(Source: Australian Copyright Council)
Who owns Copyright in a Photographic project?
Generally speaking, unless otherwise agreed, all copyright in photographs is owned by the person that took the photograph. Exceptions include photographs taken under a contract of employment or commission, though that can be a complicated area.
A copyright owner can grant permission to others to use the work covered by copyright. They can impose limits or restrictions on that usage if they choose, and they can charge for it. They can even choose to sell all rights to another party – that is, they transfer ownership of the copyright to another party.
Whether or not the copyright is left with the photographer or sold on to another party, the photographer continues to retain the right to be acknowledged as the creator of the work.
The Australian Copyright Council provides more information on copyright as it relates to photographs and photographers.
How does copyright work under a TFP arrangement?
TFP is still governed by Copyright law – that is, the photographer retains all copyright in the images.
As a TFP arrangement is designed to benefit all of those who contribute (for self-promotion), a TFP agreement generally includes an implied consent from the copyright owner for others that contributed to use the images for self promotion (but not for profit).
TFP Australia Base Agreement regarding Copyright and Licensing
Unless otherwise agreed to by all parties PRIOR to a shoot, all photo and video shoots undertaken through TFP Australia are conducted according to the following base understanding:
- The photographer retains all copyright in all images (still or moving) taken.
- The photographer grants all other participants in the arrangement the right to use the images for self-promotion.
- No one who is not the copyright owner is allowed to profit from the images beyond self-promotion. Only the photographer may offer licenses over the images. Ideally, they should first receive agreement from other participants before they do so, though this is not compulsory.
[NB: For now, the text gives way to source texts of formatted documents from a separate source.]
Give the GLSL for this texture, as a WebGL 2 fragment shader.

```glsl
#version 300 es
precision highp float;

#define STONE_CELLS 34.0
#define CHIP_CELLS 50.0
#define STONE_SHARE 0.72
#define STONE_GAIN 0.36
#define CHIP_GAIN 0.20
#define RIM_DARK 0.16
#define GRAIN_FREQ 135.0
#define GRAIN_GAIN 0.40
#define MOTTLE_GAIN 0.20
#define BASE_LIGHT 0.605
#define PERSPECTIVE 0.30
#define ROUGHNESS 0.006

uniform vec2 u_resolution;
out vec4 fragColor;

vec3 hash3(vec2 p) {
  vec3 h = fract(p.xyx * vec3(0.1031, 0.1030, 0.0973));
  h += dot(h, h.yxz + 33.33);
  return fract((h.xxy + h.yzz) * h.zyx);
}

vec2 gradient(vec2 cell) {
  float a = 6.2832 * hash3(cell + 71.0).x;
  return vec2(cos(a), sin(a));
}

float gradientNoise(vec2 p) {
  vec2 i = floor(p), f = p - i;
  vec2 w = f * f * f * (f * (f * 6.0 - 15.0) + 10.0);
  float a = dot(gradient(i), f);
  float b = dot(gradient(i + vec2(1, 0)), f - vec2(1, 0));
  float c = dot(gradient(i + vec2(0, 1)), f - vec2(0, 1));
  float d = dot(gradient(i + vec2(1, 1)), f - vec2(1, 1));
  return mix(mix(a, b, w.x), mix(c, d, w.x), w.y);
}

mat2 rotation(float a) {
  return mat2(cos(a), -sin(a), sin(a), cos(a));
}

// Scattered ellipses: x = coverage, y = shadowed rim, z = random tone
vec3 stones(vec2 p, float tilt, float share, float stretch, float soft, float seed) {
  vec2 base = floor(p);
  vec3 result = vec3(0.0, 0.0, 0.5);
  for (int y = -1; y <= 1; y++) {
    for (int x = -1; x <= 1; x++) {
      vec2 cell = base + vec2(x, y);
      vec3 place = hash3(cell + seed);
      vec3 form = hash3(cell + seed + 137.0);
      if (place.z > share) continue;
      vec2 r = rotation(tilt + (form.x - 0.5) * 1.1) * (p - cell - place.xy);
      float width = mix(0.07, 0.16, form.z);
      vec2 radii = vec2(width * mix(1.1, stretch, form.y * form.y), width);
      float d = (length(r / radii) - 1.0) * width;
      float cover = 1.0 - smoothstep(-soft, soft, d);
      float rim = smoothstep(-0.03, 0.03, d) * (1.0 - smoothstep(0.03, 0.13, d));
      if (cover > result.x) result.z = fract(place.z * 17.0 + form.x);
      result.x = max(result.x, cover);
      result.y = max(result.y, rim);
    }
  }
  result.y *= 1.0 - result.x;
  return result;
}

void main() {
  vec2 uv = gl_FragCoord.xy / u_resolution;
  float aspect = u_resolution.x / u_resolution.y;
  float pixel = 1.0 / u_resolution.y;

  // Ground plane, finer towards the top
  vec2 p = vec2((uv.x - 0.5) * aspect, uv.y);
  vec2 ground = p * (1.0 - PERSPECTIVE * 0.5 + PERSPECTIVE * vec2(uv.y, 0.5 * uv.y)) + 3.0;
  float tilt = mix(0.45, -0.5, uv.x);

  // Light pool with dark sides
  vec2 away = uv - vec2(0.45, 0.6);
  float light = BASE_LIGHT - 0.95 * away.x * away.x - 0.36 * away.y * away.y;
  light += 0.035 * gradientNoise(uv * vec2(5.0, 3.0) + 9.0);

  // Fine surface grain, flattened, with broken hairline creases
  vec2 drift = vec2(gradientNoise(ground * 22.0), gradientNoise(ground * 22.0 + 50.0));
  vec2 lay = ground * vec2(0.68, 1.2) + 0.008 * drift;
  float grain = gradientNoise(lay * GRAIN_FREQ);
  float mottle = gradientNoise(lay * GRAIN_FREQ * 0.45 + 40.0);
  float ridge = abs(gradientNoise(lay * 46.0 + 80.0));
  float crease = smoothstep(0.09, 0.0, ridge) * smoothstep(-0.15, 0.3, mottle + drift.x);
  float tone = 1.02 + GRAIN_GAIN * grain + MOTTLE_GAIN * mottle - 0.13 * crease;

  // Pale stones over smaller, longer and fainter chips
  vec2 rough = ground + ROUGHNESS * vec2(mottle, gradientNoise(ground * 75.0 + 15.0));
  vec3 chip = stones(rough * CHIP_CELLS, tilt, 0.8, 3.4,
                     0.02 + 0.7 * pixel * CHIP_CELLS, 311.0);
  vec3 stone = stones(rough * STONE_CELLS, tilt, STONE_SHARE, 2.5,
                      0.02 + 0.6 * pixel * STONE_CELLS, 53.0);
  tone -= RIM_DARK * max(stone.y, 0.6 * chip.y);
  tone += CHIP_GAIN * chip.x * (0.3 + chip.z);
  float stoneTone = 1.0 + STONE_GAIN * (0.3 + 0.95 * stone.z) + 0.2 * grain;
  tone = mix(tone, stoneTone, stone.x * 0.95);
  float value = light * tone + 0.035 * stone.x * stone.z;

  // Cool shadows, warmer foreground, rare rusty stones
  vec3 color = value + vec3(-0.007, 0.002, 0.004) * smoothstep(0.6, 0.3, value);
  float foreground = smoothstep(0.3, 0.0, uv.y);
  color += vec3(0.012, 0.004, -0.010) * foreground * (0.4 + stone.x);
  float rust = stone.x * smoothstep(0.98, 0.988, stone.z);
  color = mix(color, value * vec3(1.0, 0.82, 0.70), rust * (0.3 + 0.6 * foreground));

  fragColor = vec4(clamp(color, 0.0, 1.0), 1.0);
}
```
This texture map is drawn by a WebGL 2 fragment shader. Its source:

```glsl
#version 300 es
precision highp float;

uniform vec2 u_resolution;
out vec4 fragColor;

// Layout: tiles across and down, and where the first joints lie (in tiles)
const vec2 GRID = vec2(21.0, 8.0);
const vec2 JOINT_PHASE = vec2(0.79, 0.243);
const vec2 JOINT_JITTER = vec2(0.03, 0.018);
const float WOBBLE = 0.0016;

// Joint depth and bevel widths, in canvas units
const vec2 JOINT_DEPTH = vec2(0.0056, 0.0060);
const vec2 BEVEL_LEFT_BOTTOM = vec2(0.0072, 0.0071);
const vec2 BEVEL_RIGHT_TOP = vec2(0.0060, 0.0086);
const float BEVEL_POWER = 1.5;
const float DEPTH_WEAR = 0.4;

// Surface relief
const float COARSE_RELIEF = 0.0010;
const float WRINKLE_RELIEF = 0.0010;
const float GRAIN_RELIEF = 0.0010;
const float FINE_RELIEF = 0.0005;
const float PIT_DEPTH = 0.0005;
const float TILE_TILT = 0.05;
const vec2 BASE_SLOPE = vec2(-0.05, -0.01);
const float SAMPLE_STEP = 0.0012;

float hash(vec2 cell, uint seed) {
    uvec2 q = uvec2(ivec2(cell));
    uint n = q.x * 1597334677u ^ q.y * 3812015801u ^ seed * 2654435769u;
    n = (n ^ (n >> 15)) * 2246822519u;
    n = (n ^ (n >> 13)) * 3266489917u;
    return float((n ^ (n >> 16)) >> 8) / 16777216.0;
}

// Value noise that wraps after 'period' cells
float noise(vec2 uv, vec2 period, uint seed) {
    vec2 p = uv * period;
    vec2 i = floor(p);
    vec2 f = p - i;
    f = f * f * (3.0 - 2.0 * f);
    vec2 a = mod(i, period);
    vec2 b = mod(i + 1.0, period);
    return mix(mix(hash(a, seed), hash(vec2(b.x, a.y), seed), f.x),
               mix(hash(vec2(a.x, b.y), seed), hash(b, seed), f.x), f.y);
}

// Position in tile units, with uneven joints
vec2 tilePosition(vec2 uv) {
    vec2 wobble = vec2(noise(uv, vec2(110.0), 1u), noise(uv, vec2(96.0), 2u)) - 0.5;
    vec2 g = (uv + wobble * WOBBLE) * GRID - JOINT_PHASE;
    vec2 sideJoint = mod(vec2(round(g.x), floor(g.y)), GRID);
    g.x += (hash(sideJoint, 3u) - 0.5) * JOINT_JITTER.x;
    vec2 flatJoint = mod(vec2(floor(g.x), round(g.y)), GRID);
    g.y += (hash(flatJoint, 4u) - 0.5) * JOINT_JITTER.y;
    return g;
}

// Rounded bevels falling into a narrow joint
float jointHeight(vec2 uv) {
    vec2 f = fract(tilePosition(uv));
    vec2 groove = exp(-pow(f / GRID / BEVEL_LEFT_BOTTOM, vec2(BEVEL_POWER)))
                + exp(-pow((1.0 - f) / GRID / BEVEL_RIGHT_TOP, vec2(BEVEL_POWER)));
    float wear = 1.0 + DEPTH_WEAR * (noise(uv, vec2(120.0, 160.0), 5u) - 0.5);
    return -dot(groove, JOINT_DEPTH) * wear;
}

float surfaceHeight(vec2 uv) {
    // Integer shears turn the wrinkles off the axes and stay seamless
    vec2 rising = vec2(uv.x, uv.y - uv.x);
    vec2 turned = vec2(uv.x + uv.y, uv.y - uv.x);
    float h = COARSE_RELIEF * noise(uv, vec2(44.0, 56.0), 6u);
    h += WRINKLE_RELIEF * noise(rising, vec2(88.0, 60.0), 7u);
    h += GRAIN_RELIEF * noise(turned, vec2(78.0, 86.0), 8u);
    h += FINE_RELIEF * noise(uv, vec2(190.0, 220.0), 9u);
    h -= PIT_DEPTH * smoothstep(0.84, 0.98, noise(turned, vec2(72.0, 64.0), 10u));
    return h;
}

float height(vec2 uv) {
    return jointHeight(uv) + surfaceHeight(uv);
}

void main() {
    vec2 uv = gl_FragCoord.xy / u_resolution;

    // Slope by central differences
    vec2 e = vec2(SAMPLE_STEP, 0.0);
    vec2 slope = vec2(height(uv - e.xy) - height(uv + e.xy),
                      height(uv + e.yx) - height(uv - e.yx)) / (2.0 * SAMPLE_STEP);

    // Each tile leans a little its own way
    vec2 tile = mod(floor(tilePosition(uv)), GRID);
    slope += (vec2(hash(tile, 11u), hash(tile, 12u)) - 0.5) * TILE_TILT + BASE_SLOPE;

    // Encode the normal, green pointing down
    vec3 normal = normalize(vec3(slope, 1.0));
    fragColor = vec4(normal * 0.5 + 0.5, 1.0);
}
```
- If the photographer profits from the images (such as by licensing the images) they are obliged to share these profits amongst other participants.